For each line in the data that includes "class", make a copy.

- [Dataset entries]
○ ○ ○

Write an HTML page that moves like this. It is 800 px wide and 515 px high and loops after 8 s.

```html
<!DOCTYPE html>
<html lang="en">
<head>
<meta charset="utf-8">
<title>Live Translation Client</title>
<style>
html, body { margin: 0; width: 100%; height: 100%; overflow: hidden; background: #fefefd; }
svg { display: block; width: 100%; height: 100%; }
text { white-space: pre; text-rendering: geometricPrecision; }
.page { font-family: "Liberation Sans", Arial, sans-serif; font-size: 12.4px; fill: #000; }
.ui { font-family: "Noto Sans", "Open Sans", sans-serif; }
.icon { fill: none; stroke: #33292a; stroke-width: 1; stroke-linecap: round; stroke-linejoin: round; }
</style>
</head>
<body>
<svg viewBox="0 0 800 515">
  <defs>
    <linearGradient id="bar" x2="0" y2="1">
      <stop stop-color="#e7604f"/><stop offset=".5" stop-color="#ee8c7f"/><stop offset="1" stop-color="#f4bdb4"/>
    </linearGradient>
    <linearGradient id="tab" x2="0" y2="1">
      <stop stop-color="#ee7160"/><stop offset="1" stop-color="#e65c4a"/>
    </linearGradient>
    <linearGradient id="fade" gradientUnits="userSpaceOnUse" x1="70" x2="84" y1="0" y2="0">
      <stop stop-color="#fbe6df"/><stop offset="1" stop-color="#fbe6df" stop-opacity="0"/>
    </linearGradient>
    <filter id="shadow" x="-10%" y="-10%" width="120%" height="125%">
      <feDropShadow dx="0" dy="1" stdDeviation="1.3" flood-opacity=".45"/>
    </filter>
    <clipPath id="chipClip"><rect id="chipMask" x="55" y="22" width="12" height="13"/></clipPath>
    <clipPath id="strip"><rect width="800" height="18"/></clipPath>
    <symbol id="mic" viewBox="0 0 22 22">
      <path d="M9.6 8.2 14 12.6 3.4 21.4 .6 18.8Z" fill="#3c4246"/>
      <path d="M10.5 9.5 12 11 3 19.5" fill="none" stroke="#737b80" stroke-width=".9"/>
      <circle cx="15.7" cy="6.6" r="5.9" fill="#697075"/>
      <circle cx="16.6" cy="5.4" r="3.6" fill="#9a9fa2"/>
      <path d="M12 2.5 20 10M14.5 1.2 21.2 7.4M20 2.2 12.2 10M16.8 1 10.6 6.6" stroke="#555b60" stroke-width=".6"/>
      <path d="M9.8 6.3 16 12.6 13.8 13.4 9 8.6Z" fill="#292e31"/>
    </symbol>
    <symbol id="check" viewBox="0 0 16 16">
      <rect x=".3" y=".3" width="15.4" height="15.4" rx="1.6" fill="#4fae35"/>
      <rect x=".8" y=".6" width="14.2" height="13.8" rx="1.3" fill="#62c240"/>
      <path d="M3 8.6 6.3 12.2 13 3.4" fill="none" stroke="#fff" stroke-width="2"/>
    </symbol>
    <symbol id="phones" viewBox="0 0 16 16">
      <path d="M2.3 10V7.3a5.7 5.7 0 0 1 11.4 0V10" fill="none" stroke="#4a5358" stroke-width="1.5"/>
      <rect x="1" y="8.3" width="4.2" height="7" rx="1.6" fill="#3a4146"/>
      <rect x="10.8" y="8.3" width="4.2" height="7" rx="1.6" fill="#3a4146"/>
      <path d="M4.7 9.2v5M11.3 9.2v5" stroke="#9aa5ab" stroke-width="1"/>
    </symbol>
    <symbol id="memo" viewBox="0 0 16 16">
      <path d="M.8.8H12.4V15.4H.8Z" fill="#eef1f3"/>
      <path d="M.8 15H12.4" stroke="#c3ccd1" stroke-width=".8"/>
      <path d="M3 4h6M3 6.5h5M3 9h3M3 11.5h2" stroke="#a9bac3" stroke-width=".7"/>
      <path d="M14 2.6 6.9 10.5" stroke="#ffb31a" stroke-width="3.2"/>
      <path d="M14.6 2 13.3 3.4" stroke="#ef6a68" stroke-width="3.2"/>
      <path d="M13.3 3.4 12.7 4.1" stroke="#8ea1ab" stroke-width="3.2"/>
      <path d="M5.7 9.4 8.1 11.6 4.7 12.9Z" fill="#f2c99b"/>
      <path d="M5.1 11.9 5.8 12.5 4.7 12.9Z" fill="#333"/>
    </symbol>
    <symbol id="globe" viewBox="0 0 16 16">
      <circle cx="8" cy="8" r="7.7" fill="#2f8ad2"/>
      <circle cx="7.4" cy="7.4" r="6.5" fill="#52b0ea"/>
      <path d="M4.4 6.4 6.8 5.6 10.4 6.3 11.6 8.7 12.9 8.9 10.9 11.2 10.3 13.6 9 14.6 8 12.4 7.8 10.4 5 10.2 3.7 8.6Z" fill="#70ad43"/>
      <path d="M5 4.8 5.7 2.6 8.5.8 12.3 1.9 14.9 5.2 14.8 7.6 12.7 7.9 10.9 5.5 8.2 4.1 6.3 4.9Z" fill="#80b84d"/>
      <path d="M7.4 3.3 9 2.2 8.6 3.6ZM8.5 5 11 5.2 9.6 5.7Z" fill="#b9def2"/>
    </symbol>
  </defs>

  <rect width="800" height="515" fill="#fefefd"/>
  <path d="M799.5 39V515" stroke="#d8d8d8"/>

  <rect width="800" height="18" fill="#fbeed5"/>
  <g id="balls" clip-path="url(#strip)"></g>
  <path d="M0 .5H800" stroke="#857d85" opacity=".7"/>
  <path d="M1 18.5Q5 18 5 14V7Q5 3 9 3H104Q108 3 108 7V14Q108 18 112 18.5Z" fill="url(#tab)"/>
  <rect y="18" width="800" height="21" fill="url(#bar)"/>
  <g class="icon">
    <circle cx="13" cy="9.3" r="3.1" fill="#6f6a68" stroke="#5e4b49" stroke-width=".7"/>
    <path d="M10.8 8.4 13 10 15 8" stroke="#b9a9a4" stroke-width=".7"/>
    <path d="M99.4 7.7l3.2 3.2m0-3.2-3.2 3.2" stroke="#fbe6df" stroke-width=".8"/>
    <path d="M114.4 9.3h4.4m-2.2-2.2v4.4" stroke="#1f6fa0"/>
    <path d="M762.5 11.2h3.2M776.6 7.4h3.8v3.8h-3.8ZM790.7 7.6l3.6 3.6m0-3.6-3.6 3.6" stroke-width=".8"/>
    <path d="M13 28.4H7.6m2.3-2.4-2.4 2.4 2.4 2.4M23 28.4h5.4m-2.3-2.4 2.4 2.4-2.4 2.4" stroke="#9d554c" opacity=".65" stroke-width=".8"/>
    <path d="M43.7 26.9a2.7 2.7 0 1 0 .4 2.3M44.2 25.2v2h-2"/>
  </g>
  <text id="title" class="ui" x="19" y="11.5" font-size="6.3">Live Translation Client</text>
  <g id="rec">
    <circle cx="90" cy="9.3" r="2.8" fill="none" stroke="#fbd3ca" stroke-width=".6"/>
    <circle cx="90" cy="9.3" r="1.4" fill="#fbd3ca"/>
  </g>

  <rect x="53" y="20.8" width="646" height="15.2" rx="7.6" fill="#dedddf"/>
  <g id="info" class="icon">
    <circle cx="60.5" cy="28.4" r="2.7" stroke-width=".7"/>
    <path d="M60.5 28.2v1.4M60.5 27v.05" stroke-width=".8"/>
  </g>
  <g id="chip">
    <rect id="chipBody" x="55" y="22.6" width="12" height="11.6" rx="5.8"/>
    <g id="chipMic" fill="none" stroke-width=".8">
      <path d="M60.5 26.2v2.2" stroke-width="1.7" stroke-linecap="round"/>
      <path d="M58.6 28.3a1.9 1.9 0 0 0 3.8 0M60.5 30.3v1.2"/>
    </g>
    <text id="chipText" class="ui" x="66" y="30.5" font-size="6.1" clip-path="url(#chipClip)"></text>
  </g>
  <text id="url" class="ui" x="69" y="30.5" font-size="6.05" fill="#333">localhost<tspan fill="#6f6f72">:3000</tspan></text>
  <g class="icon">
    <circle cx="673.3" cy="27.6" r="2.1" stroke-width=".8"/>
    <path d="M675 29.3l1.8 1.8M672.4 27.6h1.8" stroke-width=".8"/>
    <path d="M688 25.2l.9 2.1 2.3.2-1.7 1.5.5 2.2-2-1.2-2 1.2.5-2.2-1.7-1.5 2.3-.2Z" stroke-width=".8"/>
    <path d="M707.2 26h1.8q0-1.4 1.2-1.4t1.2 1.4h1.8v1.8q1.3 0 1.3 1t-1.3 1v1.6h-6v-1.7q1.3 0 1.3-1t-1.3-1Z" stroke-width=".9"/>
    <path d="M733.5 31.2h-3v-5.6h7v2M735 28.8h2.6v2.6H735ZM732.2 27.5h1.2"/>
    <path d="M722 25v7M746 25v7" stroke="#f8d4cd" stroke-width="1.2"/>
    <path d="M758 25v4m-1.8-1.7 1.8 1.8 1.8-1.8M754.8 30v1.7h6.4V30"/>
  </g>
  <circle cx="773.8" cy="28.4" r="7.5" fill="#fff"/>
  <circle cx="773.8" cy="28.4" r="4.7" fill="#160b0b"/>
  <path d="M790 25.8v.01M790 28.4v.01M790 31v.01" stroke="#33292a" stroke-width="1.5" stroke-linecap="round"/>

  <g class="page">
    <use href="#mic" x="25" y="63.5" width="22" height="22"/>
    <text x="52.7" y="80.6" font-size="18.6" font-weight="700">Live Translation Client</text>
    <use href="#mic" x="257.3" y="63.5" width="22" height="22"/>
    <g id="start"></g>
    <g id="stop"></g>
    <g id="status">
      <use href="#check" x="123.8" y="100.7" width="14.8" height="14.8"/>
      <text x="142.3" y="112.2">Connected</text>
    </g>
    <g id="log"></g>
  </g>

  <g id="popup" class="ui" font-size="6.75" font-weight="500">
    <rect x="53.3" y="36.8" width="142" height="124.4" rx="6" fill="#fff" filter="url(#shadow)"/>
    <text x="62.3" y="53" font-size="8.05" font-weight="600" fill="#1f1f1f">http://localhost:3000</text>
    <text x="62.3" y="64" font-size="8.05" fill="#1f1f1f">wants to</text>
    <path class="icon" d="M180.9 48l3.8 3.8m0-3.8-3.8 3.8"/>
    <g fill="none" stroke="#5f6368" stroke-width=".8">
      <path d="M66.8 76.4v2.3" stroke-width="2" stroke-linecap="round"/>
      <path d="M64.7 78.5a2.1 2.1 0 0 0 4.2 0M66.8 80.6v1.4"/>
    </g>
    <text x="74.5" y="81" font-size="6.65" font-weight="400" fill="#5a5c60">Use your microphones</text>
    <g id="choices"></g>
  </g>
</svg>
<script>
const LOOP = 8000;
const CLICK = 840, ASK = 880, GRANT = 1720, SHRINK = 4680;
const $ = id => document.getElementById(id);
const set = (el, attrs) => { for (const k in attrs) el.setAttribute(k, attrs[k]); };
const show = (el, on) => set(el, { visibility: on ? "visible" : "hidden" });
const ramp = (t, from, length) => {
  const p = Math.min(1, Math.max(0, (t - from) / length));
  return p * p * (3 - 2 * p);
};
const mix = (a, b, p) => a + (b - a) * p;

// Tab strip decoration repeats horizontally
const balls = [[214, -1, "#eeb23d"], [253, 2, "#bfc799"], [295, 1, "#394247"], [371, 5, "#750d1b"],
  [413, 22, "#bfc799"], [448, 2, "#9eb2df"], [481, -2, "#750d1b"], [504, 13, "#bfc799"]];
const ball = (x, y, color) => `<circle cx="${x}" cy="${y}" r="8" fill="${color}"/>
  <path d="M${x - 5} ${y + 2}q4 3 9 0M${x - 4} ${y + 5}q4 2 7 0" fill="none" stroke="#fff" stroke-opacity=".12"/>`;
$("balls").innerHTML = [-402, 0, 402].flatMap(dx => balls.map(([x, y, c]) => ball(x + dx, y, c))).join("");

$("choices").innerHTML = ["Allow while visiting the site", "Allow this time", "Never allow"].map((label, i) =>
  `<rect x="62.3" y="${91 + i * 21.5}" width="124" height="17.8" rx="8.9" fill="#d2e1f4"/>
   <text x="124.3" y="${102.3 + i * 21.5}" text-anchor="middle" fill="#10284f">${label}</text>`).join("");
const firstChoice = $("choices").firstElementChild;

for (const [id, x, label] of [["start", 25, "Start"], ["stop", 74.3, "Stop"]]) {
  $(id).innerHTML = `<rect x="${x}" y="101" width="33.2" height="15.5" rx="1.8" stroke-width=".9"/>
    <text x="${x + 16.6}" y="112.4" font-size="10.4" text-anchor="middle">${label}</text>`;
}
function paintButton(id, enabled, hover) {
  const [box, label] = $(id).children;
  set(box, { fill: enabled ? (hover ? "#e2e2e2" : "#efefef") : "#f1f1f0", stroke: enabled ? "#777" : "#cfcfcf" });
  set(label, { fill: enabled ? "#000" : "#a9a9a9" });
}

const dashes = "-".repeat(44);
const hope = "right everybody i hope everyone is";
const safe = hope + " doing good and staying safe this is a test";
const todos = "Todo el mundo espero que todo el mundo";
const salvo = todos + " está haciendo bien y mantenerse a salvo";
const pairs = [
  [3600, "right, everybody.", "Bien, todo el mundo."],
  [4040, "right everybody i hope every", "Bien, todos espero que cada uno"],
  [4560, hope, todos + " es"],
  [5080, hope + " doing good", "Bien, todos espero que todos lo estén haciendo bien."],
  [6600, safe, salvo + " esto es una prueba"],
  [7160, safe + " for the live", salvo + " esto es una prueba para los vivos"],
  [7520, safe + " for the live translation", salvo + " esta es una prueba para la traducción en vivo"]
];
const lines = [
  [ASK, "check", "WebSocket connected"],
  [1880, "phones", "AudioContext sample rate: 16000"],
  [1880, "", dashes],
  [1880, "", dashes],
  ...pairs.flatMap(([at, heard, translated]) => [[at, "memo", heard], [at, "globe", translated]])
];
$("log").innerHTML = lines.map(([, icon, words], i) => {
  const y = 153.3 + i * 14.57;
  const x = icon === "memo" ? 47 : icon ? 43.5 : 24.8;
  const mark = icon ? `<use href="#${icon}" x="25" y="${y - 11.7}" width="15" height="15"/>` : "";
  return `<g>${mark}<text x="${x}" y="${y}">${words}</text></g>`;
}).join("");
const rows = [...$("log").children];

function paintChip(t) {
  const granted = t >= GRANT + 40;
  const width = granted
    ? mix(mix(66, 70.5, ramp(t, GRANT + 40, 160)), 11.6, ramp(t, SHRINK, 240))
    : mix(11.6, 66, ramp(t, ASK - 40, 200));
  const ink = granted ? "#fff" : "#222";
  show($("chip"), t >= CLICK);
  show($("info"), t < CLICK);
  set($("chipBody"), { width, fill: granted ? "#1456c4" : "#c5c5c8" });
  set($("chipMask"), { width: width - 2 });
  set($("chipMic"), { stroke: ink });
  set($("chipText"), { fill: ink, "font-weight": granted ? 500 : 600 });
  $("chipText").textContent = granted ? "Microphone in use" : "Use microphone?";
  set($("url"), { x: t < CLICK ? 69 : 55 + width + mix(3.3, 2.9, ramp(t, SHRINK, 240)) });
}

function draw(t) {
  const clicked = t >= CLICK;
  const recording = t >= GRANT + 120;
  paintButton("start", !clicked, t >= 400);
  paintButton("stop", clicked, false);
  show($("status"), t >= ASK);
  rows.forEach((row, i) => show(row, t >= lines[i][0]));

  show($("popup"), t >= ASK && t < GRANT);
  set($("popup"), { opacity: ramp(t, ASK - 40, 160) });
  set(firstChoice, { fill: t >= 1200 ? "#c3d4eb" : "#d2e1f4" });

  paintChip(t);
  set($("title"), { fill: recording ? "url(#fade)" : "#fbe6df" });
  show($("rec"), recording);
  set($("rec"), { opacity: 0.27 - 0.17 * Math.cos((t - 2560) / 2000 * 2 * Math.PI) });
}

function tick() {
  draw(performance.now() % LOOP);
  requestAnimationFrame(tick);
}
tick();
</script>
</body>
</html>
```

○ ○ ○

- [Task solution]
  <g class="icon">
  <text id="title" class="ui" x="19" y="11.5" font-size="6.3">Live Translation Client</text>
  <g id="info" class="icon">
    <text id="chipText" class="ui" x="66" y="30.5" font-size="6.1" clip-path="url(#chipClip)"></text>
  <text id="url" class="ui" x="69" y="30.5" font-size="6.05" fill="#333">localhost<tspan fill="#6f6f72">:3000</tspan></text>
  <g class="icon">
  <g class="page">
  <g id="popup" class="ui" font-size="6.75" font-weight="500">
    <path class="icon" d="M180.9 48l3.8 3.8m0-3.8-3.8 3.8"/>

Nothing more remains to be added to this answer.